Stored data
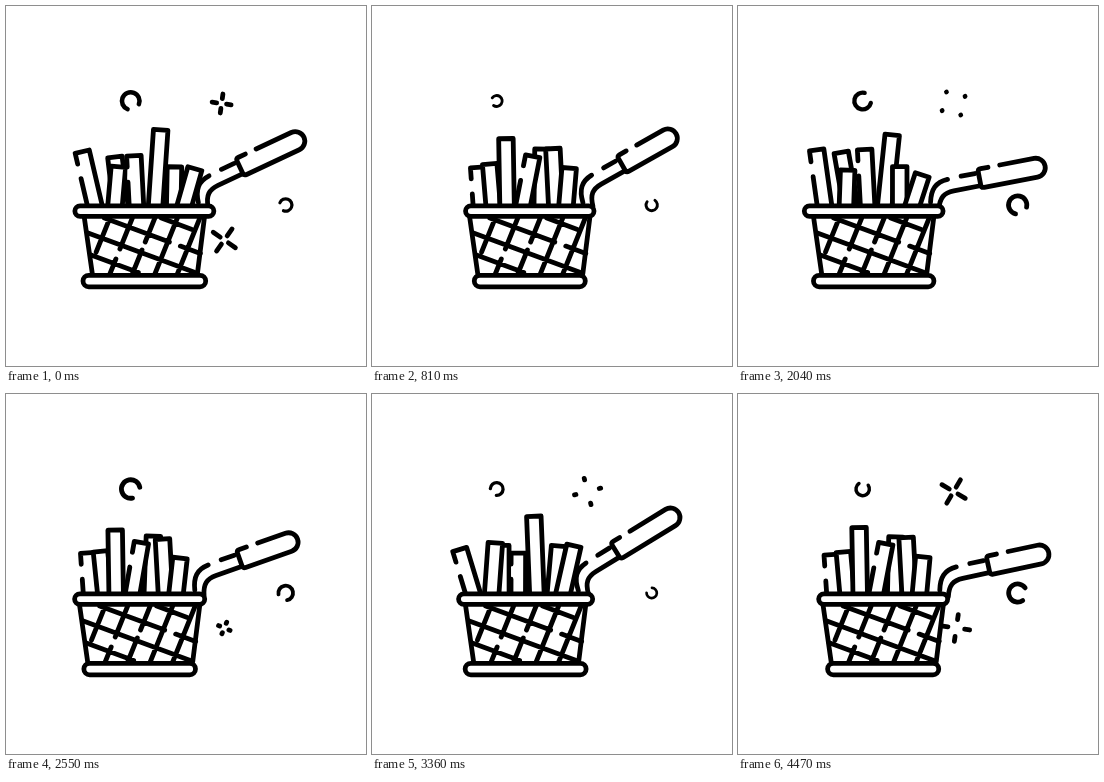
Recreate the animation shown at these times as an HTML page. Size 360x360 px, loop 4.5 s.

```html
<!DOCTYPE html>
<html lang="en">
<head>
<meta charset="utf-8">
<title>Fries basket</title>
<style>
html, body { margin: 0; width: 100%; height: 100%; overflow: hidden; background: #fff; }
svg { display: block; width: 100vw; height: 100vh; }
svg * { stroke-linecap: round; stroke-linejoin: round; }
</style>
</head>
<body>
<svg id="stage" viewBox="0 0 360 360" fill="none" stroke="#000" stroke-width="4.8"></svg>
<script>
const NS = 'http://www.w3.org/2000/svg';
const LOOP = 4500, SWAY = 2800, BOB = 1850, BURST = 1400;
const stage = document.getElementById('stage');

function set(el, attrs) {
  for (const k in attrs) el.setAttribute(k, attrs[k]);
  return el;
}
function add(parent, tag, attrs) {
  return parent.appendChild(set(document.createElementNS(NS, tag), attrs || {}));
}
const wave = (t, period, peak, mid, amp) =>
  mid + amp * Math.cos(2 * Math.PI * (t - peak) / period);
const clamp01 = v => Math.max(0, Math.min(1, v));
const mix = (a, b, u) => a + (b - a) * clamp01(u);

// Smooth periodic curve through values at uneven phases
const KEYS = [0.005, 0.105, 0.428, 0.622, 0.827];
function cycle(vals, p) {
  const n = KEYS.length;
  const at = i => KEYS[((i % n) + n) % n] + Math.floor(i / n);
  const val = i => vals[((i % n) + n) % n];
  const slope = i => (val(i + 1) - val(i - 1)) / (at(i + 1) - at(i - 1));
  let i = -1;
  while (at(i + 1) <= p) i++;
  const h = at(i + 1) - at(i), u = (p - at(i)) / h, u2 = u * u, u3 = u2 * u;
  return (2 * u3 - 3 * u2 + 1) * val(i) + (u3 - 2 * u2 + u) * h * slope(i)
    + (3 * u2 - 2 * u3) * val(i + 1) + (u3 - u2) * h * slope(i + 1);
}

// Top centre (x from the basket axis, y) and lean in degrees
const FRIES = [
  { x: [-62, -57, -52, -60, -66], y: [145.5, 144, 161, 164, 155], a: [-13, -8, -4, -10, -17], gap: true },
  { x: [-29.5, -32.5, -40, -39, -30], y: [151, 146.5, 158, 148, 149], a: [-7, -10, -5, -1, 4] },
  { x: [-26, -26, -24, -20, -24], y: [161, 164, 133, 141, 152], a: [5, 2, -1, 2, 0] },
  { x: [16.5, 18.5, 12.5, 5, 8.5], y: [124, 129, 143, 134, 122], a: [4, 6, 1, -6, -2] },
  { x: [30, 26, 23, 30, 33], y: [161, 160.5, 143, 141.5, 152.5], a: [1, 0, -3, 4, 5] },
  { x: [50.5, 48.5, 39.5, 42, 48.5], y: [163, 169, 162.5, 152, 152], a: [16, 18, 5, 7, 13] },
  { x: [-10.5, -9, 2.8, -1.5, -7.5], y: [149.5, 143.5, 150, 157.5, 159], a: [-3, -3, 11, 4, 0], gap: true }
];
const FRY_W = 14.5;

const basket = add(stage, 'g');
const handle = add(basket, 'g');
add(handle, 'path', { d: 'M11 -3C14 -14 19 -18 29 -18H56' });
add(handle, 'path', { d: 'M4 -11C7 -24 13 -30 25 -30.5M39 -31H53' });
const grip = add(handle, 'path');

const fryBox = add(basket, 'g');
const fries = FRIES.map(() => add(fryBox, 'path', { fill: '#fff' }));

// Wire mesh
const down = (x, off) => 212 + 0.37 * (x + 40) + off;
const falling = (x1, x2, off) => `M${x1} ${down(x1, off)}L${x2} ${down(x2, off)}`;
function rising(k, y1, y2) {
  const px = y => -12 + 22.5 * k - 22.5 * (y - 212) / 56;
  return `M${px(y1)} ${y1}L${px(y2)} ${y2}`;
}
add(basket, 'path', {
  d: [
    falling(17, 47, -21), falling(-40, 25, 0), falling(36, 56, 0),
    falling(-57, 50, 21), falling(-54, -6, 42),
    rising(-1, 212, 246), rising(0, 212, 243), rising(0, 253, 268),
    rising(1, 212, 236), rising(1, 244, 268), rising(2, 212, 268), rising(3, 212, 268)
  ].join('')
});
add(basket, 'path', { d: 'M-60 212L-52 268M60 212L53 268' });
const rim = add(basket, 'rect', { y: 199.8, height: 10.5, rx: 5.25, fill: '#fff' });
const base = add(basket, 'rect', { y: 269.3, height: 11.5, rx: 5.75, fill: '#fff' });

const RING = 'M6.5 -6.5A9.2 9.2 0 1 0 6.5 6.5';
const rings = [
  { x: 124.7, y: 95, turn: 66, peak: 2480, mid: 8.6, amp: 2.5 },
  { x: 279.7, y: 199, turn: 156, peak: 1880, mid: 8.6, amp: 2.5 }
].map(r => ({ ...r, el: add(stage, 'path', { d: RING }) }));

const sparks = [
  { x: 215.6, y: 97.5, lead: 150, even: [8, -40], odd: [10, 75] },
  { x: 218.3, y: 234, lead: 290, even: [35, 50], odd: [-16, 90] }
].map(s => ({ ...s, el: add(stage, 'path') }));

function drawFries(t) {
  const p = (t / BOB) % 1;
  FRIES.forEach((f, i) => {
    const y = cycle(f.y, p), lean = cycle(f.a, p), h = 206 - y, w = FRY_W / 2;
    set(fries[i], {
      d: `M${w} ${h}V0H${-w}V${h}`,
      transform: `translate(${cycle(f.x, p)} ${y}) rotate(${lean})`
    });
    if (f.gap) set(fries[i], { 'stroke-dasharray': `${h + FRY_W + 11} 15 200` });
  });
  // The second and third fries trade depth as they cross
  const [front, back] = p > 0.65 && p < 0.95 ? [fries[1], fries[2]] : [fries[2], fries[1]];
  if (back.nextSibling !== front) fryBox.insertBefore(back, front);
}

function drawBasket(t) {
  const rimW = wave(t, BOB, 80, 133.2, 6), baseW = wave(t, BOB, -90, 117, 6);
  set(basket, { transform: `translate(${wave(t, SWAY, 960, 145.5, 13)} 0)` });
  set(rim, { x: -rimW / 2, width: rimW });
  set(base, { x: -baseW / 2, width: baseW });
  const end = 47 + wave(t, BOB, -300, 67.5, 6.3);
  set(handle, { transform: `translate(55 208) rotate(${wave(t, SWAY, 520, -21, -10.5)})` });
  set(grip, {
    d: `M67 -34.7H59.6Q56.6 -34.7 56.6 -31.7V-18.7Q56.6 -15.7 59.6 -15.7H${end}A9.5 9.5 0 0 0 ${end} -34.7H79`
  });
}

function drawRing(r, t) {
  const s = wave(t, SWAY, r.peak, r.mid, r.amp) / 11;
  const turn = r.turn + 360 * t / SWAY;
  set(r.el, { transform: `translate(${r.x} ${r.y}) rotate(${turn}) scale(${s})` });
}

function drawSpark(s, t) {
  const k = Math.floor((t + s.lead) / BURST);
  const q = (t + s.lead) / BURST - k;
  const [start, rate] = k % 2 ? s.odd : s.even;
  const turn = start + rate * (t - k * BURST) / 1000;
  const outer = mix(5, 13.5, q / 0.2);
  const inner = mix(5, 13.5, (q - 0.3) / 0.25);
  set(s.el, {
    visibility: q < 0.58 ? 'visible' : 'hidden',
    d: `M0 ${-inner}V${-outer}M${inner} 0H${outer + 0.01}M0 ${inner}V${outer}M${-inner} 0H${-outer}`,
    transform: `translate(${s.x} ${s.y}) rotate(${turn})`
  });
}

function draw(t) {
  drawBasket(t);
  drawFries(t);
  rings.forEach(r => drawRing(r, t));
  sparks.forEach(s => drawSpark(s, t));
}

const begin = performance.now();
function tick() {
  draw((performance.now() - begin) % LOOP);
  requestAnimationFrame(tick);
}
tick();
</script>
</body>
</html>
```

• _Problem statement_
In the entries above, which lines hold the word "wave"? Copy them out.

• _Expected answer_
const wave = (t, period, peak, mid, amp) =>
  const rimW = wave(t, BOB, 80, 133.2, 6), baseW = wave(t, BOB, -90, 117, 6);
  set(basket, { transform: `translate(${wave(t, SWAY, 960, 145.5, 13)} 0)` });
  const end = 47 + wave(t, BOB, -300, 67.5, 6.3);
  set(handle, { transform: `translate(55 208) rotate(${wave(t, SWAY, 520, -21, -10.5)})` });
  const s = wave(t, SWAY, r.peak, r.mid, r.amp) / 11;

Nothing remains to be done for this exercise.